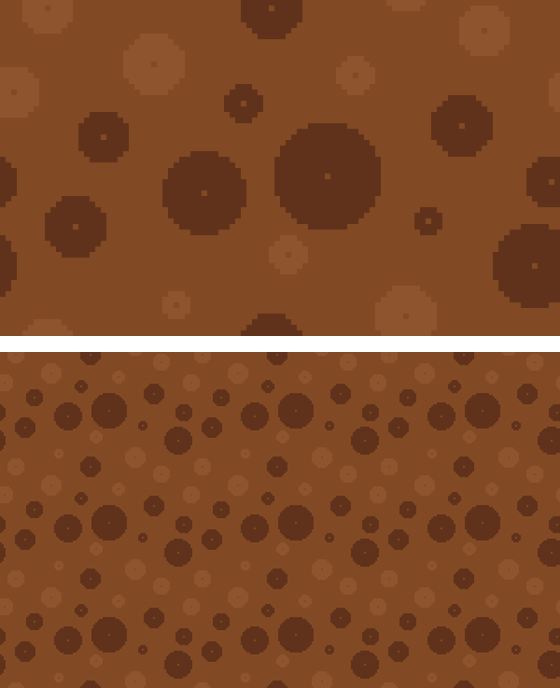
Top: one tile. Bottom: repeated 3 by 3.
Reproduce this pattern procedurally as a Shadertoy shader.

```glsl
// Blocky dark and pale discs with pinhole centres, scattered on a brown ground; tiles.

const vec2  GRID    = vec2(100.0, 60.0);   // blocks across and up the tile
const vec3  GROUND  = vec3(0.510, 0.290, 0.140);
const vec3  DARK    = vec3(0.376, 0.196, 0.104);
const vec3  PALE    = vec3(0.553, 0.329, 0.180);
const int   COUNT   = 18;                  // discs per tile
const int   STRIDE  = 5;                   // lattice step, coprime with COUNT
const float JITTER  = 5.0;                 // full spread of the offsets, in blocks
const vec2  ORIGIN  = vec2(59.0, 30.0);    // block of the first disc

// Disc radii in blocks; large and small alternate, negative ones are pale
const int RADII[COUNT] = int[COUNT](9, -3, -5, 2, 5, -4, 7, 4, -4,
                                    -4, 5, 4, -5, -2, 7, 3, 5, -3);

// Two random values in 0..1 from an index
vec2 hash2(int index) {
    uint h = uint(index) * 747796405u + 289133645u;
    h = ((h >> 15) ^ h) * 277803737u;
    h = (h >> 13) ^ h;
    return vec2(h & 1023u, (h >> 10) & 1023u) / 1023.0;
}

// Jittered rank-1 lattice: evenly spread and periodic in both directions
vec2 discCentre(int i) {
    vec2 lattice = vec2(i, (i * STRIDE) % COUNT) / float(COUNT);
    return round(ORIGIN + lattice * GRID + (hash2(i) - 0.5) * JITTER);
}

// Flat colour of one whole block
vec3 blockColour(vec2 block) {
    vec3 colour = GROUND;
    for (int i = 0; i < COUNT; i++) {
        vec2 d = block - discCentre(i);
        d = mod(d + 0.5 * GRID, GRID) - 0.5 * GRID;   // shortest way round the tile
        float reach = abs(float(RADII[i])) + 0.5;
        float dist2 = dot(d, d);
        // The centre block stays open
        if (dist2 > 0.5 && dist2 < reach * reach)
            colour = RADII[i] > 0 ? DARK : PALE;
    }
    return colour;
}

void mainImage(out vec4 fragColor, in vec2 fragCoord) {
    vec2 p = fragCoord / iResolution.xy * GRID - 0.5;
    vec2 block = floor(p);

    // Blend neighbouring blocks over one pixel at their shared edges
    vec2 pixelsPerBlock = iResolution.xy / GRID;
    vec2 w = clamp((p - block - 0.5) * pixelsPerBlock + 0.5, 0.0, 1.0);

    vec3 lower = mix(blockColour(block), blockColour(block + vec2(1, 0)), w.x);
    vec3 upper = mix(blockColour(block + vec2(0, 1)), blockColour(block + vec2(1, 1)), w.x);
    fragColor = vec4(mix(lower, upper, w.y), 1.0);
}
```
::::::::::
_WHAT YOU HAVE TO DO_.
Which lines above carry the string "index"? Copy those lines.

_RESPONSE BELOW_.
// Two random values in 0..1 from an index
vec2 hash2(int index) {
    uint h = uint(index) * 747796405u + 289133645u;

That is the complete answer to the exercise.